Two filmmakers spent most of the 2011-12 school year following Calhoun and Price throughout the design and construction process. Then, the project was presented to Daniel in May and he's now using it at home. The video also showcases Daniel's sister, Elizabeth, mother, Emily, and father, Charles.

"The impact that this project has had on Daniel's life can't really be described in words," says Emily Wilson. "However, I believe that the relationship that bloomed with Jacob, Mark, and our whole family has effected all of us.  Daniel loves Mark and Jacob, and really looks up to them.  Daniel is so proud of 'Pinchy,' his name for the prosthetic, and that he was able to be involved in every aspect of the design process. I think that really helped boost his self-confidence. Overall, it has been an unbelievable experience that not only Daniel, but all of us will remember and be proud of for the rest of our lives. I hope that from this experience Daniel will grow up and do something like this for someone else."

  Personalized Device: Rose-Hulman Institute of Technology senior biomedical engineering students used Siemens' state-of-the-art computer-aided design and engineering software to construct a lightweight, fully functional prosthetic device that utilizes seven subsystems to make the client's life a lot easier.

Price, a 2012 Rose-Hulman graduate who is now a staff validation engineer for Performance Validation in Indianapolis, was happy to use his engineering skill to help others.

"Daniel is an awesome kid, the Wilsons are an awesome family, and I could not be more grateful with being given this opportunity," He states "I'll never forget seeing Daniel engaging in the meetings, seeing the pictures of him wearing his prosthetic weeks after we delivered it, and watching him use it to pick up toys and scratch his mom's back. There's no better feeling than that of making a difference in someone's life."

Calhoun is now a graduate student at The Ohio State University.

The prosthesis was one of 12 biomedical engineering capstone projects completed in 2011-12, under the supervision of professors Kay C Dee, Ph.D, Glen Livesay, Ph.D., and Renee Rogge, Ph.D. Other devices constructed included a custom-designed walker for a kindergarten student, a vest-like device that corrects proprioception dysfunction and severely-slouched shoulders for children, a lightweight brace that corrects ankle pronation, and an insole device that measures and redistributes the stresses on an athlete's foot. The projects receive support from a National Science Foundation grant.

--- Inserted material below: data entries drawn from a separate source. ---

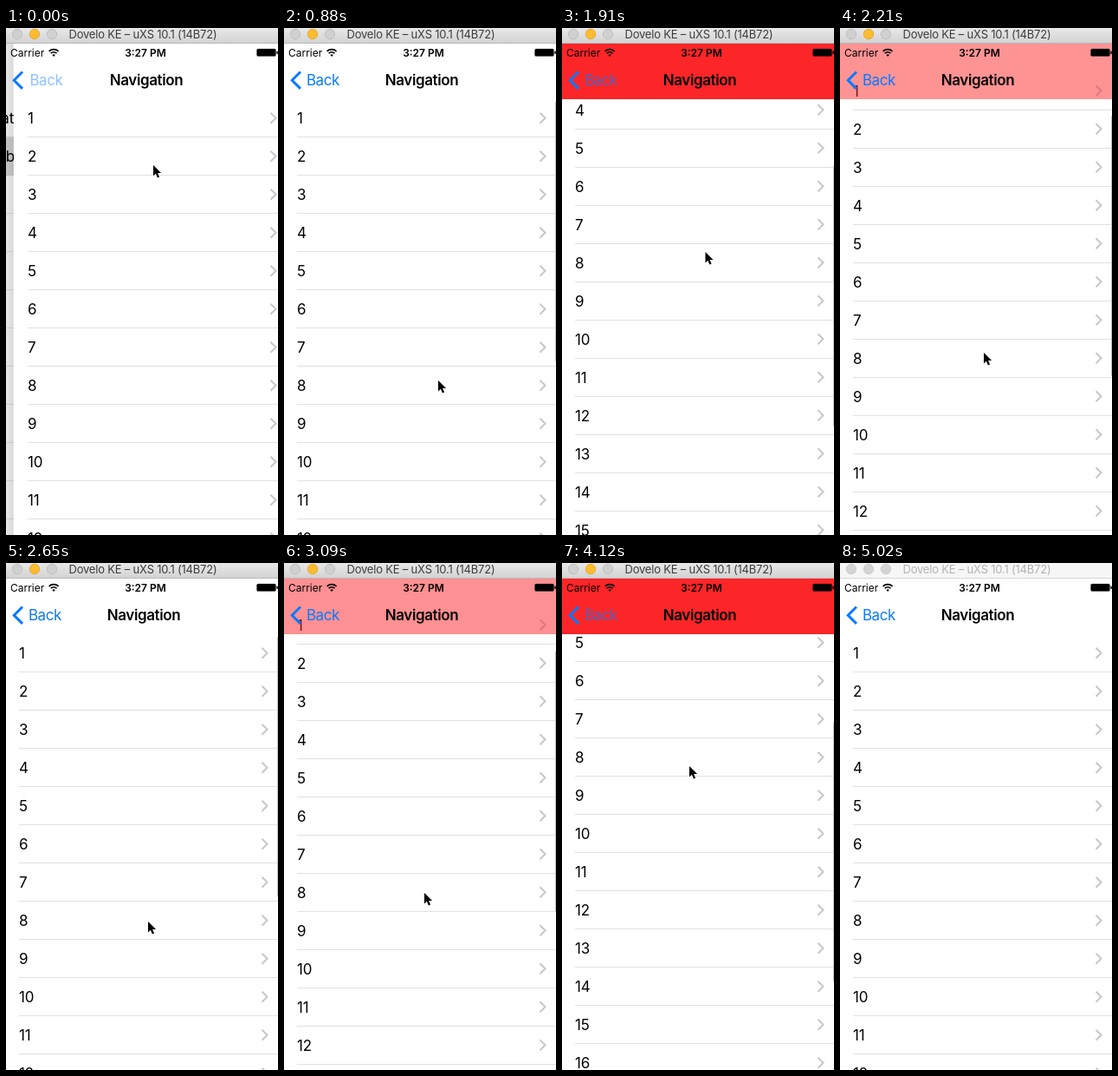
An HTML page for the animation above (5.12 s loop, 314x584 px).

```html
<!DOCTYPE html>
<html lang="en">
<head>
<meta charset="utf-8">
<title>Navigation bar fade</title>
<style>
  html, body { margin: 0; width: 100%; height: 100%; overflow: hidden; background: #fff; }
  svg { display: block; width: 100%; height: 100%; }
  text { font-family: Inter, "Liberation Sans", sans-serif; white-space: pre; }
  .row { font-size: 17px; letter-spacing: -.2px; }
</style>
</head>
<body>
<svg viewBox="0 0 314 584" xmlns="http://www.w3.org/2000/svg">
  <defs>
    <linearGradient id="chrome" x2="0" y2="1">
      <stop offset="0" stop-color="#e8e8e8"/>
      <stop offset="1" stop-color="#d2d2d2"/>
    </linearGradient>
    <linearGradient id="edge">
      <stop offset="0" stop-color="#000" stop-opacity="0"/>
      <stop offset="1" stop-color="#000" stop-opacity=".05"/>
    </linearGradient>
  </defs>
  <rect width="314" height="584" fill="#fff"/>

  <g id="under">
    <rect y="18" width="30" height="566" fill="#e6e6e6"/>
    <rect y="126" width="30" height="44" fill="#c3c3c3"/>
    <g id="underLines" fill="#b4b4b8"></g>
    <text class="row" x="9" y="110" text-anchor="end">at</text>
    <text class="row" x="10" y="154" text-anchor="end">b</text>
    <rect y="18" width="8" height="566" fill="url(#edge)"/>
  </g>

  <g id="page">
    <rect y="18" width="314" height="566" fill="#fff"/>
    <g id="list"></g>
  </g>
  <rect id="thumb" x="313" width="1" height="299" fill="#bdbdbd"/>

  <rect id="tint" y="18" width="314" height="64" fill="#fc2528"/>
  <path d="M19 50.5 9.3 60.2 19 69.9" fill="none" stroke="#0a7aff" stroke-width="3"/>
  <text id="back" y="66" font-size="17" letter-spacing="-.5" fill="#0a7aff">Back</text>
  <text id="heading" y="66" font-size="17" font-weight="600" letter-spacing="-.4" text-anchor="middle">Navigation</text>

  <text x="5" y="32.5" font-size="12">Carrier</text>
  <g fill="none" stroke="#000" stroke-width="1.7">
    <path d="M49.6 26.8a8 8 0 0 1 11 0M51.7 29.2a5 5 0 0 1 6.8 0"/>
    <path d="M55.1 33 53.3 31.1a2.6 2.6 0 0 1 3.6 0Z" fill="#000" stroke="none"/>
  </g>
  <text x="161" y="32.5" font-size="12" font-weight="600" text-anchor="middle">3:27 PM</text>
  <rect x="289.5" y="24" width="22" height="8.5" rx="1.5" stroke="#000" stroke-opacity=".3" stroke-width=".6"/>
  <rect x="312.4" y="26.5" width="1.4" height="3.6" rx=".7"/>

  <rect id="bar" width="314" height="18"/>
  <rect id="rim" y="17" width="314" height="1"/>
  <g id="lights" stroke-width=".8"></g>
  <text id="caption" x="158" y="12" font-size="13" letter-spacing="-.2" text-anchor="middle">Dovelo KE – uXS 10.1 (14B72)</text>

  <path id="pointer" d="M0 0V12.4L2.9 9.8 4.9 14.4 7.1 13.4 5.1 9H9.1Z" stroke="#fff" stroke-width="1.6" paint-order="stroke"/>
</svg>
<script>
const $ = id => document.getElementById(id);
const set = (el, attrs) => { for (const k in attrs) el.setAttribute(k, attrs[k]); };
const add = (parent, tag, attrs, text = '') => {
  const el = document.createElementNS('http://www.w3.org/2000/svg', tag);
  set(el, attrs);
  el.textContent = text;
  return parent.appendChild(el);
};

const LOOP = 5120, BLUR = 5020, ROW = 44, TOP = 82;

for (let n = 1; n <= 20; n++) {
  const y = TOP + (n - 1) * ROW;
  add($('list'), 'text', { class: 'row', x: 15, y: y + 28 }, n);
  add($('list'), 'path', { d: `M295.5 ${y + 15.8}l6 6-6 6`, fill: 'none', stroke: '#c7c7cc', 'stroke-width': 2 });
  add($('list'), 'rect', { x: 15, y: y + 43.5, width: 310, height: .5, fill: '#c3c3c7' });
  add($('underLines'), 'rect', { y: y + 43.5, width: 30, height: .5 });
}
const lights = [13, 33, 53].map(cx => add($('lights'), 'circle', { cx, cy: 7, r: 5.7 }));

const short = [0, 3, 6, 12, 16, 19, 23, 28];
const ticks = [0];
for (let i = 0; i < 32; i++) ticks.push(ticks[i] + (short.includes(i) ? 140 : 150));

// time, pointer x, pointer y, scroll offset
const keys = [
  [0, 170, 158, 0], [590, 176, 380, 0], [880, 178, 406, 0],
  [1470, 166, 183, 213.5], [1620, 165, 168, 229], [2210, 166, 374, 31.5],
  [2650, 164, 413, 0], [3090, 162, 380, 32.5], [3680, 148, 269, 153],
  [3980, 147, 234, 188], [4420, 153, 402, 14], [4570, 170, 472, 0], [4720, 210, 602, 0]
];

// Cubic through the keys, flat at turning points
function slope(i, c) {
  const a = keys[i - 1], b = keys[i], d = keys[i + 1];
  if (!a || !d) return 0;
  const p = (b[c] - a[c]) / (b[0] - a[0]), q = (d[c] - b[c]) / (d[0] - b[0]);
  return p * q > 0 ? 2 * p * q / (p + q) : 0;
}
function pose(t) {
  let i = 0;
  while (i < keys.length - 2 && keys[i + 1][0] <= t) i++;
  const a = keys[i], b = keys[i + 1], h = b[0] - a[0];
  const u = Math.min(1, (t - a[0]) / h), v = 1 - u;
  return [1, 2, 3].map(c =>
    v * v * (1 + 2 * u) * a[c] + u * u * (3 - 2 * u) * b[c] +
    h * u * v * (v * slope(i, c) - u * slope(i + 1, c)));
}

// The phone screen moves in half points
const snap = v => Math.round(v * 2) / 2;

function draw(time) {
  const t = ticks.filter(s => s <= time).pop();
  const [x, y, scroll] = pose(t).map(snap);
  const push = t === 0 ? 1 : 0;
  const alpha = Math.min(1, scroll / 64);

  set($('under'), { visibility: push ? 'visible' : 'hidden' });
  set($('page'), { transform: `translate(${push * 9})` });
  set($('list'), { transform: `translate(${push},${-scroll})` });
  set($('thumb'), { y: 85 + scroll * .523, opacity: t >= 290 && t < 4720 ? 1 : 0 });
  set($('tint'), { opacity: alpha });
  set($('back'), { x: 26 + push * 1.5, opacity: push ? .45 : 1 - .6 * Math.max(0, alpha - .5) });
  set($('heading'), { x: 159 + push * 3 });
  set($('pointer'), { transform: `translate(${x},${y})`, visibility: t < 4720 ? 'visible' : 'hidden' });

  const active = time < BLUR;
  set($('bar'), { fill: active ? 'url(#chrome)' : '#f6f6f6' });
  set($('rim'), { fill: active ? '#b9b9b9' : '#d6d6d6' });
  set($('caption'), { fill: active ? '#3c3c3c' : '#b2b2b2' });
  lights.forEach((c, i) => set(c, active && i === 1
    ? { fill: '#fdbc2f', stroke: '#dfa023' }
    : { fill: active ? '#d0d0d0' : '#d4d4d4', stroke: active ? '#b8b8b8' : '#c6c6c6' }));
}

const start = performance.now();
function tick() {
  draw((performance.now() - start) % LOOP);
  requestAnimationFrame(tick);
}
tick();
</script>
</body>
</html>
```
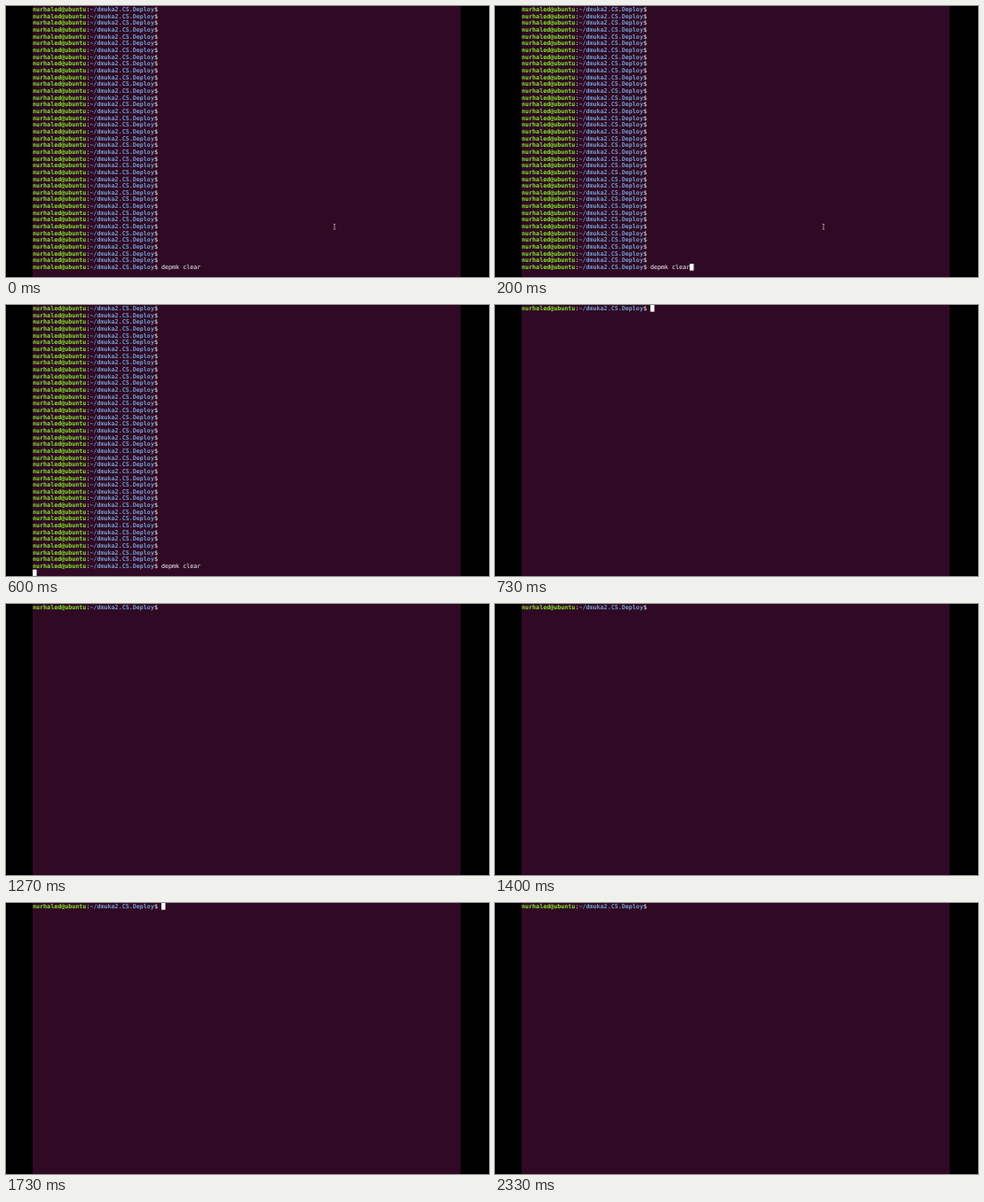
Recreate the animation shown at these times as an HTML page. Size 544 by 306 pixels, loop 2.39 s.

```html
<!DOCTYPE html>
<html lang="en">
<head>
<meta charset="utf-8">
<title>Terminal clear</title>
<style>
  html, body { margin: 0; width: 100%; height: 100%; overflow: hidden; background: #000; }
  svg { display: block; width: 544px; height: 306px; }
  text {
    font: 6.69px "DejaVu Sans Mono", monospace;
    text-rendering: geometricPrecision;
    fill: #fff;
  }
  .user, .path { font-weight: bold; }
  .user { fill: #82e82a; }
  .path { fill: #729fcf; }
  .beam { fill: none; stroke: #b9acb5; stroke-width: .8; }

  .history, .beam, .cursor { animation: 2390ms step-end infinite; }
  .history { animation-name: history; }
  .beam { animation-name: beam; }
  .cursor { animation-name: cursor; fill: #fff; }

  @keyframes history {
    0% { opacity: 1; }
    30.544%, 100% { opacity: 0; }
  }
  @keyframes beam {
    0% { opacity: 1; }
    19.665%, 100% { opacity: 0; }
  }
  /* end of command, next line, then blinking at the fresh prompt */
  @keyframes cursor {
    0% { opacity: 0; transform: translate(189.3px, 291.1px); }
    5.439% { opacity: 1; transform: translate(189.3px, 291.1px); }
    19.665% { opacity: 1; transform: translate(0, 298.7px); }
    30.544% { opacity: 1; transform: translate(145px, 0); }
    44.77% { opacity: 0; transform: translate(145px, 0); }
    72.385% { opacity: 1; transform: translate(145px, 0); }
    97.49%, 100% { opacity: 0; transform: translate(145px, 0); }
  }
</style>
</head>
<body>
<svg viewBox="0 0 544 306">
  <rect width="544" height="306" fill="#000"/>
  <rect x="30" width="482" height="306" fill="#300a24"/>
  <text id="prompt" x="30" y="6"><tspan class="user">nurhaled@ubuntu</tspan>:<tspan class="path">~/dmuka2.CS.Deploy</tspan>$</text>
  <g class="history">
    <g id="rows"></g>
    <text x="175" y="297.1">depmk clear</text>
  </g>
  <path class="beam" d="M368.8 246.4h2.4M370 246.4v5.6M368.8 252h2.4"/>
  <rect class="cursor" x="30" width="4.5" height="7.6"/>
</svg>
<script>
  const ROWS = 39, PITCH = 7.66;
  const prompt = document.getElementById('prompt');
  const rows = document.getElementById('rows');
  for (let i = 1; i < ROWS; i++) {
    const row = prompt.cloneNode(true);
    row.removeAttribute('id');
    row.setAttribute('y', 6 + i * PITCH);
    rows.append(row);
  }
</script>
</body>
</html>
```
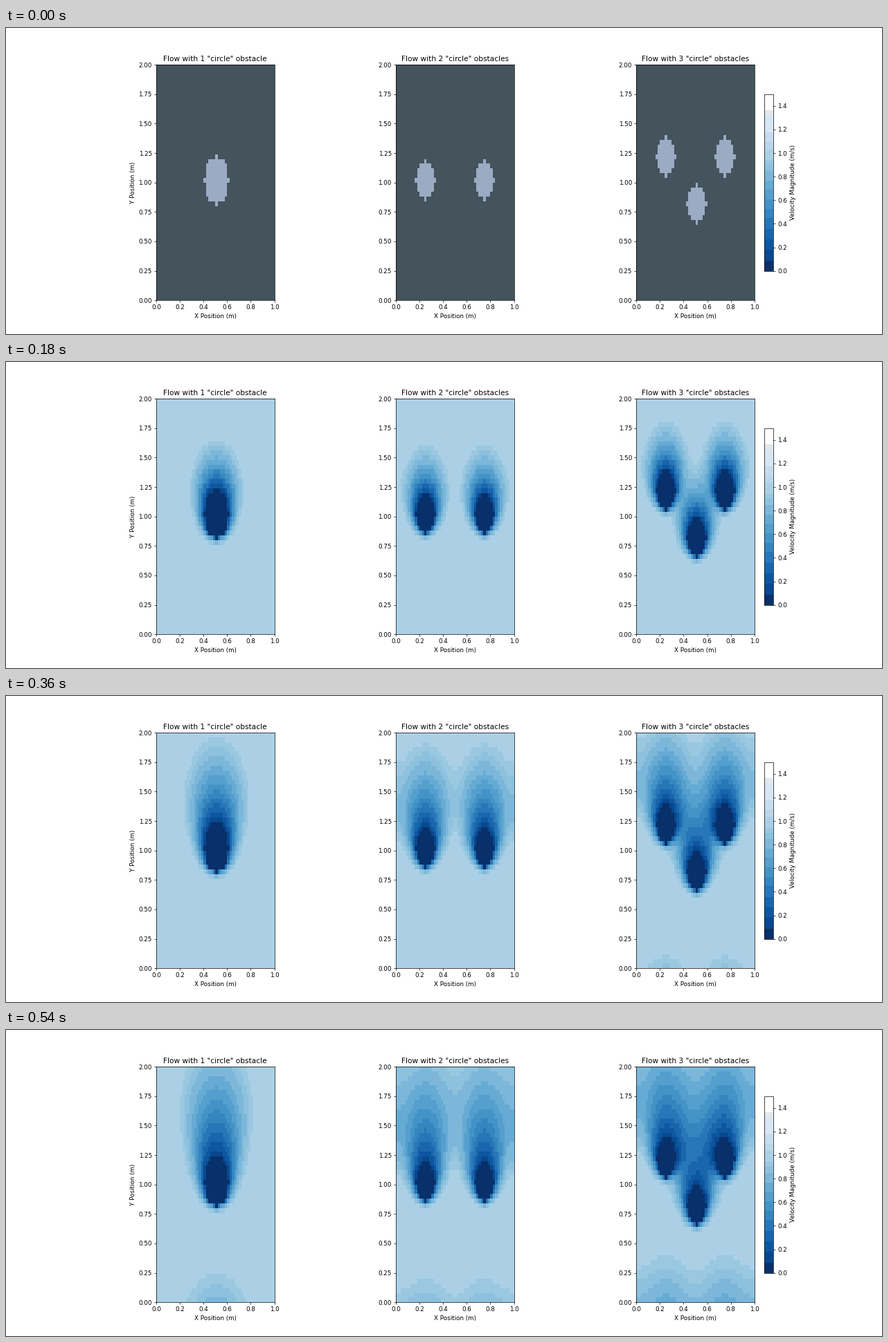
A matplotlib script that plays this animation: 1265x443 px, repeating every 600 ms.

```python
import numpy as np
import matplotlib.pyplot as plt
from matplotlib.animation import FuncAnimation
from matplotlib.colors import ListedColormap

W, H, DPI = 1265, 443, 63.25
FRAMES, INTERVAL = 10, 60

# Flow model: vertical Burgers flow on an N x N grid over a 1 x 2 m domain
N = 50
DX, DY = 1 / (N - 1), 2 / (N - 1)
NU, DT, STEPS = 0.01, 0.01, 10
VMAX = 1.5

# Each panel: obstacle radius in cells, then centres as (column, row)
PANELS = [
    (5, [(25, 25)]),
    (4, [(12, 25), (37, 25)]),
    (4, [(12, 30), (37, 30), (25, 20)]),
]


def obstacle_mask(radius, centres):
    row, col = np.mgrid[:N, :N]
    mask = np.zeros((N, N), bool)
    for cx, cy in centres:
        mask |= (col - cx) ** 2 + (row - cy) ** 2 <= radius ** 2
    return mask


def step(v):
    below, above = np.roll(v, 1, 0), np.roll(v, -1, 0)
    left, right = np.roll(v, 1, 1), np.roll(v, -1, 1)
    spread = (left - 2 * v + right) / DX ** 2 + (below - 2 * v + above) / DY ** 2
    new = v + DT * (NU * spread - v * (v - below) / DY)
    new[:, 0], new[:, -1] = new[:, 1], new[:, -2]
    return new


def simulate(mask):
    v = np.where(mask, 0.0, 1.0)
    fields = [v]
    for _ in range(FRAMES - 1):
        for _ in range(STEPS):
            v = step(v)
            v[mask] = 0
        fields.append(v)
    return fields


def banded_blues():
    edges = np.array([0, .09, .18, .27, .36, .45, .53, .61, .69, .77, .85, .9,
                      .945, 1.04, 1.1, 1.18, 1.32, 1.365, VMAX])
    mids = (edges[:-1] + edges[1:]) / 2
    mids[0] = 0
    mids[np.digitize(1, edges) - 1] = 1
    colors = plt.get_cmap("Blues_r")(mids / VMAX)
    colors[-2, :3] = 0.89, 0.91, 0.93
    colors[-1, :3] = 1
    values = (np.arange(256) + 0.5) / 256 * VMAX
    return ListedColormap(colors[np.digitize(values, edges[1:-1])])


def draw_grid(ax, data, **style):
    return ax.pcolormesh(np.linspace(0, 1, N + 1), np.linspace(0, 2, N + 1),
                         data, vmin=0, **style)


plt.rcParams["font.family"] = "DejaVu Sans"
fig, axes = plt.subplots(1, 3, figsize=(W / DPI, (H + 0.001) / DPI), dpi=DPI,
                         facecolor="white")
cmap = banded_blues()
masks = [obstacle_mask(*panel) for panel in PANELS]
flows = [simulate(mask) for mask in masks]

meshes, overlays = [], []
for k, (ax, mask, flow) in enumerate(zip(axes, masks, flows), 1):
    meshes.append(draw_grid(ax, flow[0], cmap=cmap, vmax=VMAX))
    overlays.append(draw_grid(ax, mask.astype(float), cmap="gray", vmax=1,
                              alpha=0.6))
    ax.set(xlim=(0, 1), ylim=(0, 2), aspect="equal", xlabel="X Position (m)",
           title=f'Flow with {k} "circle" obstacle' + "s" * (k > 1),
           xticks=np.arange(0, 1.1, 0.2), yticks=np.arange(0, 2.1, 0.25))
axes[0].set_ylabel("Y Position (m)")

fig.colorbar(meshes[-1], ax=axes[-1], shrink=0.75, ticks=np.arange(0, 1.5, 0.2),
             label="Velocity Magnitude (m/s)")


def update(i):
    for mesh, overlay, flow in zip(meshes, overlays, flows):
        mesh.set_array(flow[i])
        overlay.set_visible(i == 0)
    return meshes + overlays


anim = FuncAnimation(fig, update, frames=FRAMES, interval=INTERVAL,
                     repeat=True, repeat_delay=0, blit=False)
plt.show()
```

"Real projects for real clients help our students make real connections to what they can do with engineering," states Livesay. "The team that worked with Daniel really exemplifies what we're striving for in design: creative solutions and lots of hard work that enable our students to have a strong, positive impact on the lives of people in our community."

Trying Out Prosthesis: Daniel Wilson, 8, from Rockville, Indiana, uses the prosthetic device that was specially designed for him by Rose-Hulman Institute of Technology 2012 biomedical engineering graduates Mark Calhoun (left) and Jacob Price.


Dee adds, "Design projects let our students use all of the skills in their 'toolbox': professionalism, creativity, technical knowledge, interpersonal and communication skills, independent time management skills, hands-on building, and technical documentation skills. These are incredible learning opportunities for our students."

Siemens PLM Software provided Rose-Hulman a $27.8 million in-kind software grant last year to provide the college and its students with the latest advanced hands-on training tools to lead the next generation of engineers for innovative, high-tech careers. The software is being used by students to develop cutting-edge technology in classrooms, laboratories, and advanced transportation competition teams.

"At Rose-Hulman, students work with the latest software and simulation programs from Siemens PLM Software to create a lot of exciting projects," states Boswell.

Daniel's story has spread across the internet from Scientific American to FastCompany.